=== DATASET RECORDS ===
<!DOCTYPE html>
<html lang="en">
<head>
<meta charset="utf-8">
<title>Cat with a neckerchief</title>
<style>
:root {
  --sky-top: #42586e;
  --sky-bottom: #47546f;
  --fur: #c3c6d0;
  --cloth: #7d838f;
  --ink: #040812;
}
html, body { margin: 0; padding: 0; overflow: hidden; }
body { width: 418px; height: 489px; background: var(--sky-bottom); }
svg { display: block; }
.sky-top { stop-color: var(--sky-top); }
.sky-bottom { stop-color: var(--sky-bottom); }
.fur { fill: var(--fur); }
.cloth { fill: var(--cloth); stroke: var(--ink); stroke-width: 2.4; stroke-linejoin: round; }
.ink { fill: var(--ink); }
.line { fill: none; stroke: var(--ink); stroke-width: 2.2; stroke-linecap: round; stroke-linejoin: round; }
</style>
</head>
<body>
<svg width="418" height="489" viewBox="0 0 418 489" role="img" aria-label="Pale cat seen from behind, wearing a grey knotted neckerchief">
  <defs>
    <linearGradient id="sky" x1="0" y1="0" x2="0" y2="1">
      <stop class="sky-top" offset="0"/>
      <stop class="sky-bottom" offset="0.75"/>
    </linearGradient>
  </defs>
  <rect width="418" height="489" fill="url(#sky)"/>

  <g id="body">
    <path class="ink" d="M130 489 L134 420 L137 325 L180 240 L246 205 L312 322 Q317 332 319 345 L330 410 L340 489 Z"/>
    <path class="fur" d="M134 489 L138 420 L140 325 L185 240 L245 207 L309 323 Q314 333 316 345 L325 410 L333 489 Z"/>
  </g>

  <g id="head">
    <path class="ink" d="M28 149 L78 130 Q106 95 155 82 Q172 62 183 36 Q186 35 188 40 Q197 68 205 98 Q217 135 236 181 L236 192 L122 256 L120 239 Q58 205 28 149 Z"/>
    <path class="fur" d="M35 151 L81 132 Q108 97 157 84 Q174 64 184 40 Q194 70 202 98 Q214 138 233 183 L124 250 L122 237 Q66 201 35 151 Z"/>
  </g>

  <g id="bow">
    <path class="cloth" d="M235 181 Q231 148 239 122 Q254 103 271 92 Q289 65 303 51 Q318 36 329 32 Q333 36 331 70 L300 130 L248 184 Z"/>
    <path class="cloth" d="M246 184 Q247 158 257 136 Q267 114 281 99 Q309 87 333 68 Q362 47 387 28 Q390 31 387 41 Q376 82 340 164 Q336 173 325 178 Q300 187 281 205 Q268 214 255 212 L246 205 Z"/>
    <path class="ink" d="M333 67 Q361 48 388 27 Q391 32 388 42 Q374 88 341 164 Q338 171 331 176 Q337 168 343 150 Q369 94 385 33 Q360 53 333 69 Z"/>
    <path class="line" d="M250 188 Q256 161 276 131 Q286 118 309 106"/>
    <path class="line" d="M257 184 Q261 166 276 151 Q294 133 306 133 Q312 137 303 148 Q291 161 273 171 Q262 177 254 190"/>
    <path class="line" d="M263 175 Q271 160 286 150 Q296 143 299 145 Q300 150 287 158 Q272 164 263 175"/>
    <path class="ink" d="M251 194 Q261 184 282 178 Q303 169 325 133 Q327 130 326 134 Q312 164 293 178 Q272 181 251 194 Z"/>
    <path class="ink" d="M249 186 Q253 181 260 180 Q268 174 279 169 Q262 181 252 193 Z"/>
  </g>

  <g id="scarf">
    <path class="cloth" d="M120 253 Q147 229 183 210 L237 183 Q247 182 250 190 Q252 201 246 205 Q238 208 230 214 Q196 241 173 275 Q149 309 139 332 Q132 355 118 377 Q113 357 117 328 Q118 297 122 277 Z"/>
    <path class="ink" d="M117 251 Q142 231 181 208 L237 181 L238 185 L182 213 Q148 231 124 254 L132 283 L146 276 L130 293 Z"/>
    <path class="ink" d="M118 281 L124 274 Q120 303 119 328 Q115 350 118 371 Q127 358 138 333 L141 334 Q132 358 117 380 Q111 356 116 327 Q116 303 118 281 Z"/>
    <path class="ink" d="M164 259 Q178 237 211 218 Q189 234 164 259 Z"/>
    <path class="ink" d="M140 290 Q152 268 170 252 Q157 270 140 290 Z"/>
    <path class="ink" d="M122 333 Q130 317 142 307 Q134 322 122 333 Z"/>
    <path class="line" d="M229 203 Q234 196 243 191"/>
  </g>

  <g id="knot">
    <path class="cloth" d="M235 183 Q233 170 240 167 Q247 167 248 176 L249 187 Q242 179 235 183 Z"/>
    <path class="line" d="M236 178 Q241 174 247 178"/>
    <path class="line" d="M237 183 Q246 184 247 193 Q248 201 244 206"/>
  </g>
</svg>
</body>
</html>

...

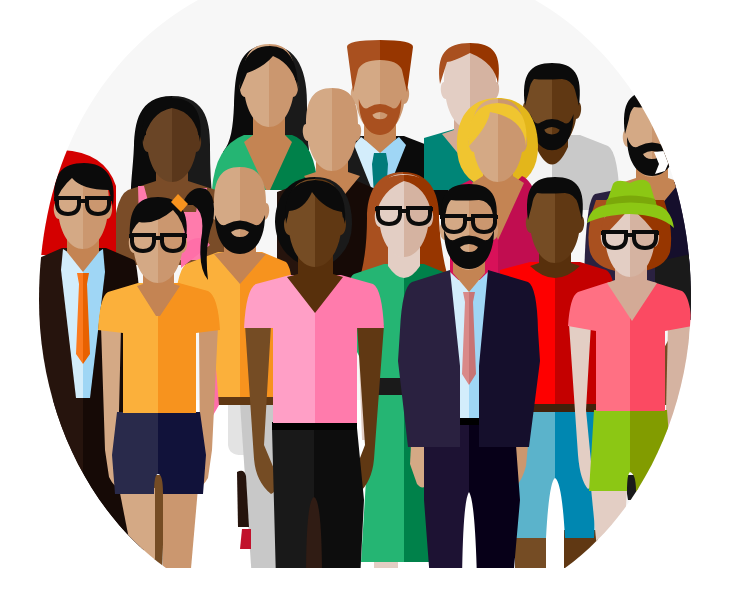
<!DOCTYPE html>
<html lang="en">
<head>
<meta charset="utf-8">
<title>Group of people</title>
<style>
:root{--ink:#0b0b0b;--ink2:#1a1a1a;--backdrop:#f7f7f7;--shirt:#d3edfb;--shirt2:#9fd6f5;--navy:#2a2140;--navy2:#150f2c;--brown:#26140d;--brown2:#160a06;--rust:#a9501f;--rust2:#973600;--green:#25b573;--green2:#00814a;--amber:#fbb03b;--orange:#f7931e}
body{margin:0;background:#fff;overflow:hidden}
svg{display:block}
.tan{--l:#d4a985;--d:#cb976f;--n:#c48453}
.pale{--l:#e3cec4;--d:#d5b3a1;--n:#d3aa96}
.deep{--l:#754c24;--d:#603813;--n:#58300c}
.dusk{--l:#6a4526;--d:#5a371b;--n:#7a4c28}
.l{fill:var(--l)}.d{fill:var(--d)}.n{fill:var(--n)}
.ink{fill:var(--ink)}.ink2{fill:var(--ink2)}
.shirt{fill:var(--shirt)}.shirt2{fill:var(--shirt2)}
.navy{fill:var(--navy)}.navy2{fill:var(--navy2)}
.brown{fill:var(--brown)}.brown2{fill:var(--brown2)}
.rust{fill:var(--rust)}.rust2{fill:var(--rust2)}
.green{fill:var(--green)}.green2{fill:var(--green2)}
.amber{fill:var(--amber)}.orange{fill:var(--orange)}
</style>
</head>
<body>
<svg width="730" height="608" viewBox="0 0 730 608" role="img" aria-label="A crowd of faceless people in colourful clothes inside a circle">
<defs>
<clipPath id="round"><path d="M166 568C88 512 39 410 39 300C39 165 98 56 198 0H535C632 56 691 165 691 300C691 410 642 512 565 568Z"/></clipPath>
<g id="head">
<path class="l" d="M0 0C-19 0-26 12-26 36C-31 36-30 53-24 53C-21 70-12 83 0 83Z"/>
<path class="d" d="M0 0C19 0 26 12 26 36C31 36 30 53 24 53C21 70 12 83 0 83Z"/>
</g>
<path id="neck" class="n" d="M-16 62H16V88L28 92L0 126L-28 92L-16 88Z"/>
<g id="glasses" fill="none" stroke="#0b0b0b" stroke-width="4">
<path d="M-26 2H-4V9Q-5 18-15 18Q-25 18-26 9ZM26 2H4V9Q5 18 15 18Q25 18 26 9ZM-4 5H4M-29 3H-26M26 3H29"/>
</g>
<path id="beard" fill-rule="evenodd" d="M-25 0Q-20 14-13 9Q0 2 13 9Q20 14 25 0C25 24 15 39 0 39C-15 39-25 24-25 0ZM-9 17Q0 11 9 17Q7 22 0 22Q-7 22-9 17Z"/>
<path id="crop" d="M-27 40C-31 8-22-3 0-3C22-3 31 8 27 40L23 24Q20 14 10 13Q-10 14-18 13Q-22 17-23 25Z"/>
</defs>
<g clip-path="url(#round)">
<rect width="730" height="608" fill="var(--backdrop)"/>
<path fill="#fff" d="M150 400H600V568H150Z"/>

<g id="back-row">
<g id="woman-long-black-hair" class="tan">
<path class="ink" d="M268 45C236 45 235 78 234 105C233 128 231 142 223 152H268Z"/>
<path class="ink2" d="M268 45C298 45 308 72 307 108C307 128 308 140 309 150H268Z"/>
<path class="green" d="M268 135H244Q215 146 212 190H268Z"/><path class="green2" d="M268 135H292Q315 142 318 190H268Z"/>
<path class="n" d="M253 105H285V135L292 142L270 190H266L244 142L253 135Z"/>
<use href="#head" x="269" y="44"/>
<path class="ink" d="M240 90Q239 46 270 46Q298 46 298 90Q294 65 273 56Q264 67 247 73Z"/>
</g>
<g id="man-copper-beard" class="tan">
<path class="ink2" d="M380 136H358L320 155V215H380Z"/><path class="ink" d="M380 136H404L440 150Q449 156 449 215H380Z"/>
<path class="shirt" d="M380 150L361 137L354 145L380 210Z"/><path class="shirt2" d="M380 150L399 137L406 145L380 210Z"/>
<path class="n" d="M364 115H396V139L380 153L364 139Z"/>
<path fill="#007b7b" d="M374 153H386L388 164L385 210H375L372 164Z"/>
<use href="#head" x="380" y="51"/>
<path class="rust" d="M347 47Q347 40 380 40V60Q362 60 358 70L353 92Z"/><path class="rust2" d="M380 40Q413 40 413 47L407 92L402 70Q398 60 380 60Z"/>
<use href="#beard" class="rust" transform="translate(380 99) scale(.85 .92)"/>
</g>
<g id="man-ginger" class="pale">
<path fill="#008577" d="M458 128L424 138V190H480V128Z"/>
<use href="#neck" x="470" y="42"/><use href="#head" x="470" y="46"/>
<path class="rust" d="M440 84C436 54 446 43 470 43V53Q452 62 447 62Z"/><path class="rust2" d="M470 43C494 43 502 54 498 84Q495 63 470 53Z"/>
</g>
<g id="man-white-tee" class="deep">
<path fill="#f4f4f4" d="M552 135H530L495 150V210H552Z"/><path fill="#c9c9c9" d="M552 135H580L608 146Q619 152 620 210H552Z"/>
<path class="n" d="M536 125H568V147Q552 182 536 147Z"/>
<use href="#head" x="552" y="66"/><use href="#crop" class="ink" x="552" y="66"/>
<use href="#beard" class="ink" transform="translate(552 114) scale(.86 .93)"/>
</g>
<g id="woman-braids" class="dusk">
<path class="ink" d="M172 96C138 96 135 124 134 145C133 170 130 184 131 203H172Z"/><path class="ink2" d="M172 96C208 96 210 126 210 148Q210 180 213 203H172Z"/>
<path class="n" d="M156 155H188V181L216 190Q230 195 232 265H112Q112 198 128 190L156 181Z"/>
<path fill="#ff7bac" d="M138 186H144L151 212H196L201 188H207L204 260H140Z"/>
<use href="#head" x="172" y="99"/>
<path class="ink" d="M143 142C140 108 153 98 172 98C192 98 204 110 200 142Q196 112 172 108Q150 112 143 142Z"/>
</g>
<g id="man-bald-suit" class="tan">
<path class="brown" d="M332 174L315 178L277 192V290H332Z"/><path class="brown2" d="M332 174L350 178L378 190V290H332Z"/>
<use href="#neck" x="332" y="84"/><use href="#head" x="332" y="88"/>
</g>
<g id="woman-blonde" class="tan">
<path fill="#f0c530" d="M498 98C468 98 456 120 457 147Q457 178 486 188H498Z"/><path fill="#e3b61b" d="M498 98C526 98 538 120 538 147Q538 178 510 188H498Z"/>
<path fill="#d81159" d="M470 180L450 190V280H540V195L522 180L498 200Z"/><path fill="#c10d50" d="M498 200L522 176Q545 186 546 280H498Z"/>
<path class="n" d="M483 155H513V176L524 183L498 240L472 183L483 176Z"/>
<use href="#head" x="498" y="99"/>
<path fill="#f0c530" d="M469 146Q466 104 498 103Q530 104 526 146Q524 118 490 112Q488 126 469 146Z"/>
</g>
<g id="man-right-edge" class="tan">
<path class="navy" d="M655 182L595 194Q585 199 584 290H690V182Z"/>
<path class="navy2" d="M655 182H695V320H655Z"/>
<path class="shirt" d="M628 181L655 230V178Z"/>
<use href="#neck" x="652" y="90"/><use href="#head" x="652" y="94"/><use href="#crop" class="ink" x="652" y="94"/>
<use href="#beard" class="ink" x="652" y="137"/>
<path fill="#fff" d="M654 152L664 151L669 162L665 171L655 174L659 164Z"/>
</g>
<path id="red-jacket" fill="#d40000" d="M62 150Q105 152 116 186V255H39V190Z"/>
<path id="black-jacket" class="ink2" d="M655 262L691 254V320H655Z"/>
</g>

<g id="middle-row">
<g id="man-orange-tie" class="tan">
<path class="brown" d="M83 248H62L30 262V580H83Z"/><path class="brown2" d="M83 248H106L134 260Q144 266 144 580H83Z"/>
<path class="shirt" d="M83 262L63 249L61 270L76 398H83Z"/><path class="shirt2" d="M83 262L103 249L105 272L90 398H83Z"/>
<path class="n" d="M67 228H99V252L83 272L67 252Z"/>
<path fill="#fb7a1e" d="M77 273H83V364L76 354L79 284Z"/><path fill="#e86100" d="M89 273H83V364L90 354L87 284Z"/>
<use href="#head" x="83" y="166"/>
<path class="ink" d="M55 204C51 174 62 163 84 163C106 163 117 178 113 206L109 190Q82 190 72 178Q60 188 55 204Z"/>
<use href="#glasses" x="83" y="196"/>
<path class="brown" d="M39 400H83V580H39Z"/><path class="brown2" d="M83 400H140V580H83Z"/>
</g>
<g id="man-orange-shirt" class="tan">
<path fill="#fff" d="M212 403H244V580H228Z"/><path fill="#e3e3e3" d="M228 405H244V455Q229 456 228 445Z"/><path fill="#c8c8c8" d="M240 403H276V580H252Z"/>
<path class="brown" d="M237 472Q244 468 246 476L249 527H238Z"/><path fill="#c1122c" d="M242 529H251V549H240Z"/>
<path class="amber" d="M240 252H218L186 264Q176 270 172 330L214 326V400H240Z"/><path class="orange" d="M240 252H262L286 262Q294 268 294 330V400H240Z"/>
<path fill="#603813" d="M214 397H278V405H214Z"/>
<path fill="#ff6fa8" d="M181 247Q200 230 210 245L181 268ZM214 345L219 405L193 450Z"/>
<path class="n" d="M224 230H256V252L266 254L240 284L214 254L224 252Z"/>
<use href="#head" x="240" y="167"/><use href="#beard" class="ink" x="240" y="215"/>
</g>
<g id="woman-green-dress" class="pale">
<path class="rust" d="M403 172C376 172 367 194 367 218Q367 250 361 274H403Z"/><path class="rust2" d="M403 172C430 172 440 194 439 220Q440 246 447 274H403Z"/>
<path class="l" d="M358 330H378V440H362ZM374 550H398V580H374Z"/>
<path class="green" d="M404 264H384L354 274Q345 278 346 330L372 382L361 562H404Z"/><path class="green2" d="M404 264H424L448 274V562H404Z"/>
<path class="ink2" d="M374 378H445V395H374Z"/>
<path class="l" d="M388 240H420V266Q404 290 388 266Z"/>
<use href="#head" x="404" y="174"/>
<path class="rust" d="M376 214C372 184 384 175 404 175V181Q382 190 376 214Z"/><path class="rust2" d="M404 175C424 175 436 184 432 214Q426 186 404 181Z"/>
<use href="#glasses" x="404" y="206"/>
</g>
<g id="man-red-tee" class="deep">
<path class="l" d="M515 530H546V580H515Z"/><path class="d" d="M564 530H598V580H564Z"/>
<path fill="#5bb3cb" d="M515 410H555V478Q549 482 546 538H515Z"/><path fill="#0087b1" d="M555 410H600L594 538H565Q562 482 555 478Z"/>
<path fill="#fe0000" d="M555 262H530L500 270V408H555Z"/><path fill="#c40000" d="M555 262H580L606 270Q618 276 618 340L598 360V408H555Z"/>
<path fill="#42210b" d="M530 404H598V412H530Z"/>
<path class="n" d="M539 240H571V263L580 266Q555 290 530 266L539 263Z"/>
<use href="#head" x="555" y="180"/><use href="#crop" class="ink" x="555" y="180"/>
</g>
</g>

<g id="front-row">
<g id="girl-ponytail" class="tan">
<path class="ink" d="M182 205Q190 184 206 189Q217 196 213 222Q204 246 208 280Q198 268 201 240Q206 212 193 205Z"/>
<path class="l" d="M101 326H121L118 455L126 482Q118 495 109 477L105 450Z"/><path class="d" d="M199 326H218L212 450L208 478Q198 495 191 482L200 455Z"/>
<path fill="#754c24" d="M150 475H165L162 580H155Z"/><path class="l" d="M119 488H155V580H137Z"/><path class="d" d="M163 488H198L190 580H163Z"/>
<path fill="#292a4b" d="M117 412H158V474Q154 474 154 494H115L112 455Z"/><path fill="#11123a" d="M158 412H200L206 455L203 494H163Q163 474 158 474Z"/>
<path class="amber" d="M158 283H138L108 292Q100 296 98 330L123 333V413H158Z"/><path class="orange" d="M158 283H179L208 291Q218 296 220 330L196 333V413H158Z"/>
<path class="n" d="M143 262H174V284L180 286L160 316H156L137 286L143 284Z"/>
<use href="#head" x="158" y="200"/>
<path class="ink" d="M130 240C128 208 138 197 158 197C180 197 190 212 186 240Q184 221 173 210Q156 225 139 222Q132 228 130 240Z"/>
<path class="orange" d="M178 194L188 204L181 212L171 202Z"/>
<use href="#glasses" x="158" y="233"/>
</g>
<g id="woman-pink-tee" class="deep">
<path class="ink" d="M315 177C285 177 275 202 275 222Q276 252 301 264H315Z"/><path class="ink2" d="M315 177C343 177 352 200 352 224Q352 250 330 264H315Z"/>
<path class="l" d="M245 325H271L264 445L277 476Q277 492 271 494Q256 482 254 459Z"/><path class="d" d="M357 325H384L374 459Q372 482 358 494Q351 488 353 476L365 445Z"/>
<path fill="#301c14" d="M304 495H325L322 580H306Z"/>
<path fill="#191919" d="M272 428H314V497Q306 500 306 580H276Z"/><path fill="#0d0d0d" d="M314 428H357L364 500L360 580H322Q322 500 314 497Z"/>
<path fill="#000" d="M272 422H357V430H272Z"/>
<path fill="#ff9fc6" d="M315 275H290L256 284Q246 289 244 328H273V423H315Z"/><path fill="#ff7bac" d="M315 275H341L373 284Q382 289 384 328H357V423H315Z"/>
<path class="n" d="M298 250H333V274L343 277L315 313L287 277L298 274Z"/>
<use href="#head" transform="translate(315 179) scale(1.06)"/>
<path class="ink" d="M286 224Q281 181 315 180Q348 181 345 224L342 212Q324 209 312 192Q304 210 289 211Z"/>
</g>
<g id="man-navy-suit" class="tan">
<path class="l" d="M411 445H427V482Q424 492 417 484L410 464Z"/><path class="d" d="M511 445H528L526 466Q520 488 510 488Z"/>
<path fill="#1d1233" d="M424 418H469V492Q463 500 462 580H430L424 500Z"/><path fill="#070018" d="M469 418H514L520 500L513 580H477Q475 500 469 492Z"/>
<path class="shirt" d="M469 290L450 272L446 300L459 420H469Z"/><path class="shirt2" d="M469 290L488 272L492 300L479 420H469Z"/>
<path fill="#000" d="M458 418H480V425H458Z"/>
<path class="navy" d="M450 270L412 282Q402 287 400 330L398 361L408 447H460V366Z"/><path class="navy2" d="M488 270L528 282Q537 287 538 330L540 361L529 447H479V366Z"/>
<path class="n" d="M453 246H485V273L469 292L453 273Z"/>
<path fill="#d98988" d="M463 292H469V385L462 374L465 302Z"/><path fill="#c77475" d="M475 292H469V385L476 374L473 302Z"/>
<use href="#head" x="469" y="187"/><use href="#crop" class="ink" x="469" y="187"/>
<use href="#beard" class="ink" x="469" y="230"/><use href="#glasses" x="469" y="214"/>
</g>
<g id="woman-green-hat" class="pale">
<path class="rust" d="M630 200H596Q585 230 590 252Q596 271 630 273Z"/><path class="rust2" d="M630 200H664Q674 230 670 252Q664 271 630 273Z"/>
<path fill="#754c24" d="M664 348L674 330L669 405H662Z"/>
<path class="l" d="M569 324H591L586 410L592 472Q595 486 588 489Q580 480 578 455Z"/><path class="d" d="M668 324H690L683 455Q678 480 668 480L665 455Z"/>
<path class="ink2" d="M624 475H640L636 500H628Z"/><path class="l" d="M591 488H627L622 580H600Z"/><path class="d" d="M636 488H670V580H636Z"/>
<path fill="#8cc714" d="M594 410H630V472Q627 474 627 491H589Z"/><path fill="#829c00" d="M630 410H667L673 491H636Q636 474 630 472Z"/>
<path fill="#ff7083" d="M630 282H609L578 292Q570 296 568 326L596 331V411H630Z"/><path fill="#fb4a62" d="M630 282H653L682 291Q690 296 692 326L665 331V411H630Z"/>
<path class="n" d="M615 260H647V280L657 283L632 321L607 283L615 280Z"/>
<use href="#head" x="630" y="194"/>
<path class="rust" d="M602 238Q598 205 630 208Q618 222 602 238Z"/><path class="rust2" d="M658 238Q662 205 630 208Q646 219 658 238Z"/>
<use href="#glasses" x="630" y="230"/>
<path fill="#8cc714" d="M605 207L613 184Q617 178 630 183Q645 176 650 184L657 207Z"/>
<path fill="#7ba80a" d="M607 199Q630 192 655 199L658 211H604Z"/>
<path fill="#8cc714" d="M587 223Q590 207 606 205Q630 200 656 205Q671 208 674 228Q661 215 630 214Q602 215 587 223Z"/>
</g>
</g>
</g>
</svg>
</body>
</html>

=== WORK INSTRUCTION ===
Return a copy of each line in the entries that contains "black".

=== REPLY ===
<g id="woman-long-black-hair" class="tan">
<path id="black-jacket" class="ink2" d="M655 262L691 254V320H655Z"/>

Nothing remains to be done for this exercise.